(PM10, PM2.5, PM1 or TSP) continuously in real-time should be considered.
nice blog Air quality Monitor
Is this pollution monitor a valid data source to document secondhand smoke entering someone’s apartment is to the degree that it is unhealthy to breathe the indoor air of the apartment and/or a room in the apartment?
Other pollutants besides PM 2.5 also matter. I started with a particulate meter (a handheld model, not PurpleAir). Now I also have a Plume Labs unit running full time. It measures PM2.5, but also PM10, NO2 and Volatile Organic Compounds (smog components). https://plumelabs.com/en/flow/
After a few months of use, I am impressed by the hardware. It shows very sharp peaks when we are cooking or something else disturbs indoor air. Sensitivity and consistency are both high.
Another advantage is that it is very portable. It’s actually designed to be worn on your belt while commuting, to discover local hot spots. All data is GPS flagged, if you turn that feature on. I think their hope is to build time/location history for many major cities, using crowdsourced data.
Accuracy is harder to assess. The PM2.5 readings are much lower than on my other meter, and are usually below 5. We keep it in our bedroom, and while we use a Roomba frequently, I am skeptical about such low numbers. Readings above 20 happen less than once a week. But as usual with these devices, because outside meters (as discussed in the article) vary so much there is no way to calibrate it against other information.
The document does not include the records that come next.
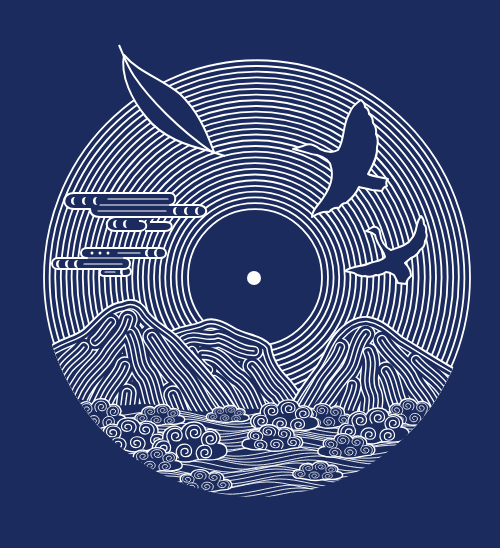
<!DOCTYPE html>
<html lang="en">
<head>
<meta charset="utf-8">
<title>Landscape Record</title>
<style>
:root { --navy: #1b2b5d; --line: #ffffff; }
html, body { margin: 0; background: var(--navy); }
body { width: 500px; height: 548px; overflow: hidden; }
svg { display: block; }
.grooves { fill: none; stroke: var(--line); stroke-width: 1.8; }
.solid { fill: var(--navy); stroke: var(--line); stroke-width: 2; stroke-linejoin: round; }
.strata { fill: none; stroke-linecap: round; stroke-linejoin: round; }
.rock { fill: var(--navy); }
.ridge { fill: none; stroke: var(--line); stroke-width: 1.9; stroke-linejoin: round; }
/* Rock layers: each white band is hollowed by a navy one, leaving a contour line */
.edge-5 { stroke: var(--line); stroke-width: 46.4; }
.core-5 { stroke: var(--navy); stroke-width: 43.6; }
.edge-4 { stroke: var(--line); stroke-width: 37.4; }
.core-4 { stroke: var(--navy); stroke-width: 34.6; }
.edge-3 { stroke: var(--line); stroke-width: 28.4; }
.core-3 { stroke: var(--navy); stroke-width: 25.6; }
.edge-2 { stroke: var(--line); stroke-width: 19.4; }
.core-2 { stroke: var(--navy); stroke-width: 16.6; }
.edge-1 { stroke: var(--line); stroke-width: 10.4; }
.core-1 { stroke: var(--navy); stroke-width: 7.6; }
.spine { stroke: var(--line); stroke-width: 1.4; }
.water { fill: none; stroke: var(--line); stroke-width: 0.9; }
.puff { fill: var(--navy); stroke: var(--line); stroke-width: 1.4; vector-effect: non-scaling-stroke; }
.curl { fill: none; stroke: var(--line); stroke-width: 1.2; stroke-linecap: round; }
.white { fill: var(--line); }
.navy { fill: var(--navy); }
</style>
</head>
<body>
<svg width="500" height="548" viewBox="0 0 500 548" role="img" aria-label="Vinyl record with mountains, clouds, a leaf and two flying birds in white line art">
<defs>
  <clipPath id="disc"><ellipse cx="257" cy="278" rx="215" ry="219"/></clipPath>

  <path id="left-ridge" d="M20 372C56 334 70 341 84 329C96 318 106 304 122 302C133 297 142 301 149 313C159 325 172 329 182 341C200 362 226 386 250 432H20Z"/>
  <path id="left-spines" d="M128 319C124 336 113 341 105 355C97 368 83 374 73 399M130 334C139 350 133 364 146 377C153 388 150 400 160 416M152 337C160 348 168 364 180 376C191 387 194 402 207 418M125 366C121 380 107 386 99 414M84 347C76 358 64 361 57 380M127 393L124 416M173 395L182 418M111 322C104 329 102 336 95 341"/>
  <g id="left-strata"><use href="#left-ridge"/><use href="#left-spines"/></g>
  <clipPath id="left-face"><use href="#left-ridge"/></clipPath>

  <path id="middle-ridge" d="M150 346C176 322 190 328 203 321C214 316 226 323 236 329C248 335 264 336 271 346C273 362 282 372 290 380C298 390 306 400 322 432H150Z"/>
  <path id="middle-spines" d="M184 340C196 333 206 343 218 338C230 340 238 351 254 351M202 355C222 354 226 372 240 379C251 388 254 400 262 418M252 366C261 374 263 388 275 396L290 418M214 380C228 389 230 404 240 418M192 351C196 358 200 366 208 370"/>
  <g id="middle-strata"><use href="#middle-ridge"/><use href="#middle-spines"/></g>
  <clipPath id="middle-face"><use href="#middle-ridge"/></clipPath>

  <path id="right-ridge" d="M276 434C292 400 302 386 314 370C324 358 326 344 336 333C345 323 356 316 368 317C382 319 392 329 402 337C424 350 440 362 482 384V434Z"/>
  <path id="right-spines" d="M366 334C354 348 359 362 346 376C336 387 331 398 317 414M368 352C375 366 365 378 372 392C377 401 370 408 374 420M382 340C392 358 408 364 414 380C419 391 429 396 434 414M386 371C395 383 391 396 404 416M340 347C335 364 322 371 316 385L300 412M352 385C351 396 344 402 342 418M416 360C427 373 438 376 448 392"/>
  <g id="right-strata"><use href="#right-ridge"/><use href="#right-spines"/></g>
  <clipPath id="right-face"><use href="#right-ridge"/></clipPath>

  <path id="spiral" class="curl" d="M-6 6C-11-1-6-7 0-7C8-7 9 5 1 5C-5 5-5-3 0-3C4-3 4 2 1 2"/>
  <g id="cloud">
    <path class="puff" d="M-31 14C-40 9-36-3-26-3C-27-14-13-19-8-12C-3-22 13-21 15-11C24-15 32-6 27 1C37 2 38 13 29 15C20 20 11 14 3 18C-8 22-20 14-31 14Z"/>
    <use href="#spiral" x="-25" y="6"/>
    <use href="#spiral" x="-14" y="-6"/>
    <use href="#spiral" x="4" y="-9"/>
    <use href="#spiral" x="19" y="-3"/>
    <use href="#spiral" x="-5" y="9"/>
    <use href="#spiral" x="14" y="10"/>
  </g>
  <path id="swell" d="M60 0C85-7 100 6 125 2S165-6 190 0S225 7 250 2S285-7 312-1S350 6 375 1S420-5 450 1"/>
  <g id="swells">
    <use href="#swell"/>
    <use href="#swell" x="5" y="3"/>
    <use href="#swell" x="11" y="6"/>
    <use href="#swell" x="17" y="9"/>
    <use href="#swell" x="8" y="13"/>
    <use href="#swell" x="-4" y="16"/>
  </g>
  <path id="crescent" class="white" d="M1-4A4 4 0 0 0 1 4C-1 2-1-2 1-4Z"/>
</defs>

<rect class="navy" width="500" height="548"/>

<g id="record" class="grooves" transform="translate(0 -5) scale(1 1.02)">
  <circle cx="257" cy="277" r="213"/><circle cx="257" cy="277" r="207.4"/><circle cx="257" cy="277" r="201.8"/>
  <circle cx="257" cy="277" r="196.2"/><circle cx="257" cy="277" r="190.6"/><circle cx="256.6" cy="277" r="185"/>
  <circle cx="256.6" cy="277" r="179.4"/><circle cx="256.6" cy="277" r="173.8"/><circle cx="256.6" cy="277" r="168.2"/>
  <circle cx="256" cy="277" r="162.6"/><circle cx="256" cy="277" r="157"/><circle cx="256" cy="277" r="151.4"/>
  <circle cx="256" cy="277" r="145.8"/><circle cx="256" cy="277" r="140.2"/><circle cx="255.6" cy="277" r="134.6"/>
  <circle cx="255.6" cy="277" r="129"/><circle cx="255.6" cy="277" r="123.4"/><circle cx="255.6" cy="277" r="117.8"/>
  <circle cx="255" cy="277" r="112.2"/><circle cx="255" cy="277" r="106.6"/><circle cx="255" cy="277" r="101"/>
  <circle cx="255" cy="277" r="95.4"/><circle cx="255" cy="277" r="89.8"/><circle cx="255" cy="277" r="84.2"/>
  <circle cx="255" cy="277" r="78.6"/><circle cx="255" cy="277" r="73"/><circle cx="255" cy="277" r="67"/>
</g>
<circle id="spindle-hole" class="white" cx="254" cy="278" r="7"/>

<g id="landscape" clip-path="url(#disc)">
  <g id="middle-mountain">
    <g class="strata" clip-path="url(#middle-face)">
      <use href="#middle-ridge" class="rock"/>
      <use href="#middle-strata" class="edge-5"/><use href="#middle-strata" class="core-5"/>
      <use href="#middle-strata" class="edge-4"/><use href="#middle-strata" class="core-4"/>
      <use href="#middle-strata" class="edge-3"/><use href="#middle-strata" class="core-3"/>
      <use href="#middle-strata" class="edge-2"/><use href="#middle-strata" class="core-2"/>
      <use href="#middle-strata" class="edge-1"/><use href="#middle-strata" class="core-1"/>
      <use href="#middle-spines" class="spine"/>
    </g>
    <use href="#middle-ridge" class="ridge"/>
  </g>
  <g id="right-mountain">
    <g class="strata" clip-path="url(#right-face)">
      <use href="#right-ridge" class="rock"/>
      <use href="#right-strata" class="edge-5"/><use href="#right-strata" class="core-5"/>
      <use href="#right-strata" class="edge-4"/><use href="#right-strata" class="core-4"/>
      <use href="#right-strata" class="edge-3"/><use href="#right-strata" class="core-3"/>
      <use href="#right-strata" class="edge-2"/><use href="#right-strata" class="core-2"/>
      <use href="#right-strata" class="edge-1"/><use href="#right-strata" class="core-1"/>
      <use href="#right-spines" class="spine"/>
    </g>
    <use href="#right-ridge" class="ridge"/>
  </g>
  <g id="left-mountain">
    <g class="strata" clip-path="url(#left-face)">
      <use href="#left-ridge" class="rock"/>
      <use href="#left-strata" class="edge-5"/><use href="#left-strata" class="core-5"/>
      <use href="#left-strata" class="edge-4"/><use href="#left-strata" class="core-4"/>
      <use href="#left-strata" class="edge-3"/><use href="#left-strata" class="core-3"/>
      <use href="#left-strata" class="edge-2"/><use href="#left-strata" class="core-2"/>
      <use href="#left-strata" class="edge-1"/><use href="#left-strata" class="core-1"/>
      <use href="#left-spines" class="spine"/>
    </g>
    <use href="#left-ridge" class="ridge"/>
  </g>

  <g id="sea">
    <path class="navy" d="M30 396C70 392 100 408 130 405C160 400 180 414 212 411C240 406 262 411 290 408C330 404 350 415 380 410C410 404 430 410 490 402V520H30Z"/>
    <g class="water">
      <use href="#swells" y="413"/>
      <use href="#swells" x="-9" y="432"/>
      <use href="#swells" x="13" y="451"/>
      <use href="#swells" x="-16" y="470"/>
      <use href="#swells" x="6" y="489"/>
    </g>
    <use href="#cloud" transform="translate(228 414) scale(.6 .45)"/>
    <use href="#cloud" transform="translate(160 415) scale(.7 .55)"/>
    <use href="#cloud" transform="translate(98 414) scale(.8)"/>
    <use href="#cloud" transform="translate(411 412) scale(-.75 .7)"/>
    <use href="#cloud" transform="translate(325 416) scale(-.75 .65)"/>
    <use href="#cloud" transform="translate(132 435) scale(-1 .9)"/>
    <use href="#cloud" transform="translate(285 416) scale(.95 .85)"/>
    <use href="#cloud" transform="translate(272 438) scale(-.85 .7)"/>
    <use href="#cloud" transform="translate(374 426) scale(1 .95)"/>
    <use href="#cloud" transform="translate(346 446) scale(-.8 .65)"/>
    <use href="#cloud" transform="translate(190 442) scale(1.05)"/>
    <use href="#cloud" transform="translate(154 460) scale(.8 .65)"/>
    <use href="#cloud" transform="translate(203 481) scale(-.8 .6)"/>
    <use href="#cloud" transform="translate(318 471) scale(.7 .5)"/>
  </g>
</g>

<g id="scroll-clouds">
  <g id="upper-scroll">
    <path class="solid" d="M165 217H115C104 218 104 231 115 231H140C149 230 148 220 139 221M145 231H165C174 230 174 222 165 222H150"/>
    <path class="solid" d="M170 193H74C61 193 61 209 74 209H90C90 215 94 217 100 217H198C209 217 209 205 198 205H170C177 204 177 193 170 193Z"/>
    <path class="curl" d="M108 199H168M100 205H170M98 211H166"/>
    <use href="#crescent" x="74" y="201"/><use href="#crescent" x="85" y="201"/><use href="#crescent" x="96" y="201"/>
    <use href="#crescent" x="176" y="211"/><use href="#crescent" x="187" y="211"/><use href="#crescent" x="198" y="211"/>
    <use href="#crescent" x="116" y="224"/><use href="#crescent" x="126" y="224"/>
  </g>
  <g id="lower-scroll">
    <path class="solid" d="M105 268C98 269 98 276 105 276H125C133 276 133 267 125 267Z"/>
    <path class="solid" d="M160 248H87C79 248 79 258 87 258H58C50 258 50 269 58 269H124C132 269 132 258 124 258H160C168 258 168 248 160 248Z"/>
    <path class="curl" d="M118 253H140M87 258H124M84 264H122M105 272H115"/>
    <use href="#crescent" x="59" y="264"/><use href="#crescent" x="68" y="264"/><use href="#crescent" x="77" y="264"/>
    <use href="#crescent" x="148" y="253"/><use href="#crescent" x="157" y="253"/><use href="#crescent" x="123" y="272"/>
    <g class="white"><circle cx="92" cy="253" r="1.5"/><circle cx="100" cy="253" r="1.5"/><circle cx="108" cy="253" r="1.5"/></g>
  </g>
</g>

<g id="leaf" class="solid">
  <path d="M124 55C120 76 132 100 146 117C162 137 186 146 214 152C206 130 197 110 180 94C162 79 138 72 124 55Z"/>
  <path fill="none" d="M119 45C123 54 126 64 134 76C150 100 180 130 212 152L225 156"/>
</g>

<g id="birds" class="solid">
  <path id="large-bird" d="M293 149L303 146C309 142 315 145 320 149C326 152 333 153 338 150C345 140 342 126 349 114C352 106 356 103 361 100Q365 103 365 107Q369 109 369 114Q373 117 373 123Q377 128 376 134Q379 140 377 147C378 157 372 167 368 174C374 177 382 177 388 179Q385 182 387 186Q383 187 382 191L372 190C366 188 362 188 359 187C356 194 351 199 346 203Q342 203 339 208Q333 207 329 212Q322 211 312 217C312 209 319 205 323 198C330 188 334 178 331 167C330 160 324 157 317 155C309 154 303 151 293 149Z"/>
  <path id="small-bird" d="M366 231L371 228C375 225 380 228 380 233C381 241 384 247 391 250C400 247 408 245 412 238C418 231 415 223 421 216Q424 219 424 224Q427 227 426 232Q428 237 425 241Q425 247 420 250Q417 256 411 258L405 263C409 267 411 271 411 276Q407 279 406 284L398 283L394 275C391 273 389 272 386 272Q381 276 376 275Q370 278 365 276Q359 277 354 273L345 271C353 265 362 267 370 263C376 261 381 261 385 257C384 251 377 245 375 235C372 232 370 232 366 231Z"/>
</g>
</svg>
</body>
</html>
The software that goes on your phone is “slick,” but it presents the information in a very limited format. If you want to look at it differently, such as over multiple days, you are on your own.
Price is about $180. I compare alternatives for quite a while before selecting this one. It is considerably less expensive than other sensors that go beyond particulates.
Modern smart phones now allow revolutionary advances in portable measurements and in citizen science. They have huge computational power with highly standardized interfaces for application-specific hardware, such as pollution monitors, to link to. Instrument makers now need nothing more than a bluetooth radio to give their devices graphical displays, real-time tracking and alerting, location flagging, months of data storage, and many other features that used to add hundreds or thousands of dollars to instrument prices.